I am: yet what I am none cares or knows,
My friends forsake me like a memory lost;
I am the self-consumer of my woes,
They rise and vanish in oblivious host,
Like shades in love and death's oblivion lost;
And yet I am! and live with shadows tost
Into the nothingness of scorn and noise,
Into the living sea of waking dreams,
Where there is neither sense of life nor joys,
But the vast shipwreck of my life's esteems;
And e'en the dearest--that I loved the best--
Are strange--nay, rather stranger than the rest.
I long for scenes where man has never trod;
A place where woman never smil'd or wept;
There to abide with my creator, God,
And sleep as I in childhood sweetly slept:
Untroubling and untroubled where I lie;
The grass below--above the vaulted sky.

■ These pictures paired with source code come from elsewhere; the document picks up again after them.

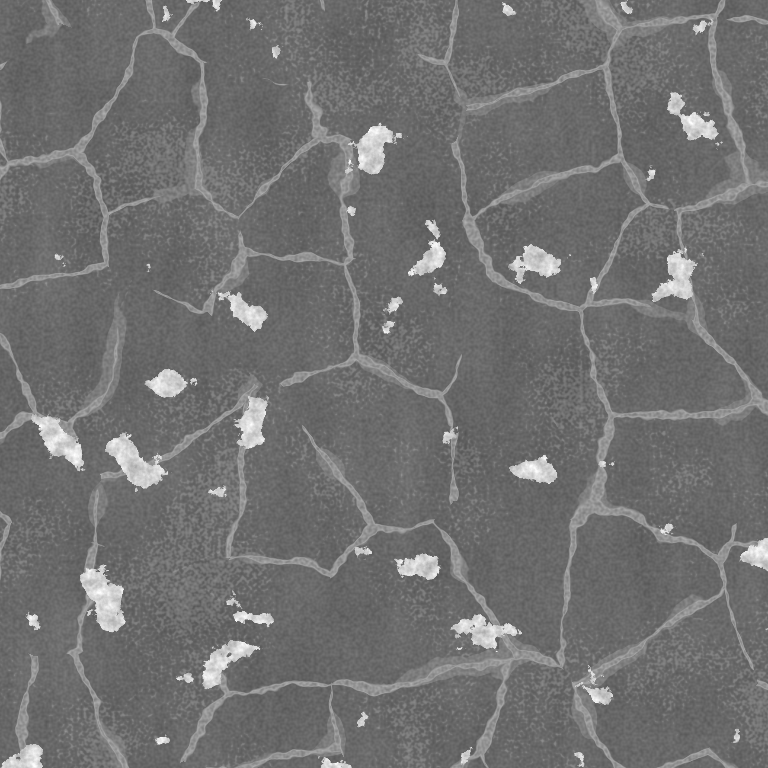
Reproduce this texture procedurally as a Shadertoy shader.

```glsl
// Weathered grey plaster: a mottled, grainy ground crossed by pale cracks and
// scattered with white chipped flakes. Cracks are the borders of warped Voronoi
// cells; flakes are noisy ellipses strewn on jittered grids.

#define CELLS 6.4          // crack cells across the canvas
#define CRACK_WIDTH 0.0040 // typical half width of a crack
#define MISSING 0.10       // share of cell borders without a crack
#define BROKEN 0.32        // borders below this strength end midway
#define GROUND_TONE 0.408
#define CRACK_TONE 0.575
#define FLAKE_TONE 0.83
#define GRAIN 0.075        // contrast of the fine speckle
#define FLAKE_RADIUS 0.023
#define CHIP_RADIUS 0.0065
#define SCRATCHES 14

vec2 hash2(vec2 cell) {
    uvec2 v = uvec2(ivec2(floor(cell)) + 32768);
    v = v * 1664525u + 12345u;
    v.x += v.y * 1664525u;
    v.y += v.x * 1664525u;
    v ^= v >> 16u;
    v.x += v.y * 1664525u;
    v.y += v.x * 1664525u;
    v ^= v >> 16u;
    return vec2(v & 65535u) / 65535.0;
}

float corner(vec2 cell, vec2 offset) {
    float a = 6.2832 * hash2(cell).x;
    return dot(vec2(cos(a), sin(a)), offset);
}

// Gradient noise, about -0.7 to 0.7
float noise(vec2 p) {
    vec2 i = floor(p), f = p - i;
    vec2 u = f * f * f * (f * (f * 6.0 - 15.0) + 10.0);
    vec2 e = vec2(1, 0);
    return mix(mix(corner(i, f), corner(i + e, f - e), u.x),
               mix(corner(i + e.yx, f - e.yx), corner(i + 1.0, f - 1.0), u.x), u.y);
}

float fbm(vec2 p) {
    float sum = 0.0, amp = 0.6;
    for (int i = 0; i < 5; i++) {
        sum += amp * noise(p);
        p = mat2(1.6, 1.2, -1.2, 1.6) * p + 17.3;
        amp *= 0.55;
    }
    return sum;
}

vec2 noise2(vec2 p) { return vec2(noise(p), noise(p + 53.7)); }

mat2 turn(float a) { return mat2(cos(a), sin(a), -sin(a), cos(a)); }

// Signed distance to the crack network, negative inside
float cracks(vec2 p) {
    float width = CRACK_WIDTH * max(0.2, 0.85 + 1.3 * noise(p * 24.0) + 0.8 * noise(p * 75.0));
    float taper = 2.5 * CRACK_WIDTH * smoothstep(-0.08, 0.12, noise(p * 7.0 + 9.0));
    p += 0.045 * noise2(p * 5.0) + 0.011 * noise2(p * 19.0) + 0.003 * noise2(p * 65.0);

    vec2 g = p * CELLS, home = floor(g), nearCell = home, toNear = vec2(9);
    for (int y = -1; y <= 1; y++)
    for (int x = -1; x <= 1; x++) {
        vec2 cell = home + vec2(x, y);
        vec2 toSeed = cell + 0.08 + 0.84 * hash2(cell) - g;
        if (dot(toSeed, toSeed) < dot(toNear, toNear)) { toNear = toSeed; nearCell = cell; }
    }
    float gap = 1.0;
    for (int y = -2; y <= 2; y++)
    for (int x = -2; x <= 2; x++) {
        if (x == 0 && y == 0) continue;
        vec2 cell = nearCell + vec2(x, y);
        vec2 toSeed = cell + 0.08 + 0.84 * hash2(cell) - g;
        float border = dot(0.5 * (toNear + toSeed), normalize(toSeed - toNear)) / CELLS;
        float strength = hash2(cell + nearCell + 311.0).x;
        if (strength < MISSING) continue;
        float w = width * (0.65 + 0.6 * strength) - (strength < BROKEN ? taper : 0.0);
        gap = min(gap, border - w);
    }
    return gap;
}

// Signed distance to ragged flakes, one per occupied grid cell
float flakes(vec2 p, float grid, float chance, float radius) {
    vec2 home = floor(p * grid);
    float ragged = radius * (1.5 * noise(p * 0.8 / radius) + 0.7 * fbm(p * 2.3 / radius));
    float d = 1.0;
    for (int y = -1; y <= 1; y++)
    for (int x = -1; x <= 1; x++) {
        vec2 cell = home + vec2(x, y);
        vec2 dice = hash2(cell + 517.0);
        if (dice.x > chance) continue;
        vec2 q = turn(6.2832 * dice.y) * (p - (cell + hash2(cell + 91.0)) / grid);
        float size = radius * mix(0.55, 1.3, hash2(cell + 733.0).x);
        d = min(d, length(q * vec2(0.75, 1.3)) - size + ragged);
    }
    return d;
}

// Faint straight hairlines
float scratches(vec2 p, float px) {
    float mark = 0.0;
    for (int i = 0; i < SCRATCHES; i++) {
        vec2 dice = hash2(vec2(i, 40));
        vec2 q = turn(3.1416 * dice.x) * (p - hash2(vec2(i, 80)));
        q.x -= clamp(q.x, -0.08 * dice.y, 0.08 * dice.y);
        mark = max(mark, 1.0 - smoothstep(0.0003, 0.0006 + px, length(q)));
    }
    return mark;
}

void mainImage(out vec4 fragColor, in vec2 fragCoord) {
    vec2 p = fragCoord / iResolution.y;
    float px = 1.0 / iResolution.y;
    float grain = noise(p * 240.0) + 0.6 * noise(p * 125.0 + 31.0);

    // Ground: clouds, vertical streaks, speckled worn areas
    float streaks = fbm(p * vec2(22.0, 3.5) + 5.0);
    float worn = smoothstep(0.1, 0.32, fbm(p * 6.0 + 70.0) + 0.35 * grain);
    float tone = GROUND_TONE + 0.05 * fbm(p * 9.0) + 0.045 * streaks;
    tone += GRAIN * grain * (0.8 + 0.5 * worn) + 0.045 * worn;
    tone += 0.05 * scratches(p, px) * smoothstep(-0.2, 0.3, grain);

    // Cracks: dusty crumbled margins, then the fill with a brighter rim
    float gap = cracks(p);
    float margin = gap - 0.011 * smoothstep(0.12, 0.4, noise(p * 11.0 + 40.0));
    tone = mix(tone, 0.51 + 0.08 * grain, 0.85 * (1.0 - smoothstep(-px, px, margin)));
    float fill = CRACK_TONE + 0.12 * grain + 0.07 * smoothstep(-0.003, 0.0, gap);
    tone = mix(tone, fill, 1.0 - smoothstep(-px, px, gap + 0.0012 * grain));

    // Flakes: large patches and small chips with cloudy white faces
    float flake = min(flakes(p, 6.5, 0.42, FLAKE_RADIUS), flakes(p + 3.0, 12.0, 0.18, CHIP_RADIUS));
    float face = FLAKE_TONE + 0.32 * fbm(p * 55.0) + 0.08 * grain;
    tone = mix(tone, face, 1.0 - smoothstep(-px, px, flake));

    fragColor = vec4(vec3(clamp(tone, 0.0, 1.0)), 1.0);
}
```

Poor John Clare. He was renowned but not rich, and poverty drove him literally mad. He wrote "I Am" in the insane asylum, where he spent the last 27 years of his life. I think I have never read such a harrowing description of sheer alienation and personal ruin: forsaken by friends, facing miseries alone ("the self-consumer of my woes"), mired in those two bitterest of places, "the nothingness of scorn and noise" and "the vast shipwreck of my life esteems." "I Am" unsettles me deeply.
I love "I Am" because it is one of the most lucid portrayals of mental illness that exist. Its clarity, given its subject matter, is almost astounding. To the mentally ill all is strangeness, and "even the dearest that I loved the best / Are strange--nay, rather stranger than the rest." And yet while alienated from reality Clare is not alienated from language. There is the forlorn implication that, Cassandra-like, his agony falls on deaf ears--"yet what I am none cares or knows"--and yet the poem is too powerful for us not to understand.
The imagery in "I Am" is overtly Christian ("the vaulted sky" connects heaven to the ceiling of a church) and its title itself connects Clare to God. It is tempting to read this as self-aggrandizement; after all, Clare spent his time in the asylum claiming to have written Shakespeare's plays and actually rewriting most of Byron's poetry, writing once to a newspaper, "I'm John Clare now, I was Byron and Shakespeare formally." (And you may note that "the nothingness of noise and scorn" owes a debt to Macbeth's "sound and fury, signifying nothing.") But Clare sounds too defeated in "I Am" to make that kind of claim.
Instead, let the title reflect the small hope that lies in the poem's last stanza. Isolated from people unwillingly, Clare desires to move willfully toward God, in death. This sempiternal existence, both in the ground and in the sky, "[u]ntroubling and untroubled," is a far cry from the weird reincarnation that he believed in. The title "I Am" validates the hope of this stanza, and insists that however battered and alone, John Clare will continue perpetually, as much "I Am" as God, and because of God. It is a weak echo of Tennyson's affirmation that "tho' much is taken, much abides," but stronger for its bluntness, as if they were the only words to which Clare could cling. "I Am" points to Macbeth, but only to guide the reader elsewhere. Macbeth's soliloquy is the utmost dejection, the literary center of nihilism. I love "I Am" because it steps to the precipice of that same abyss, and somehow turns away.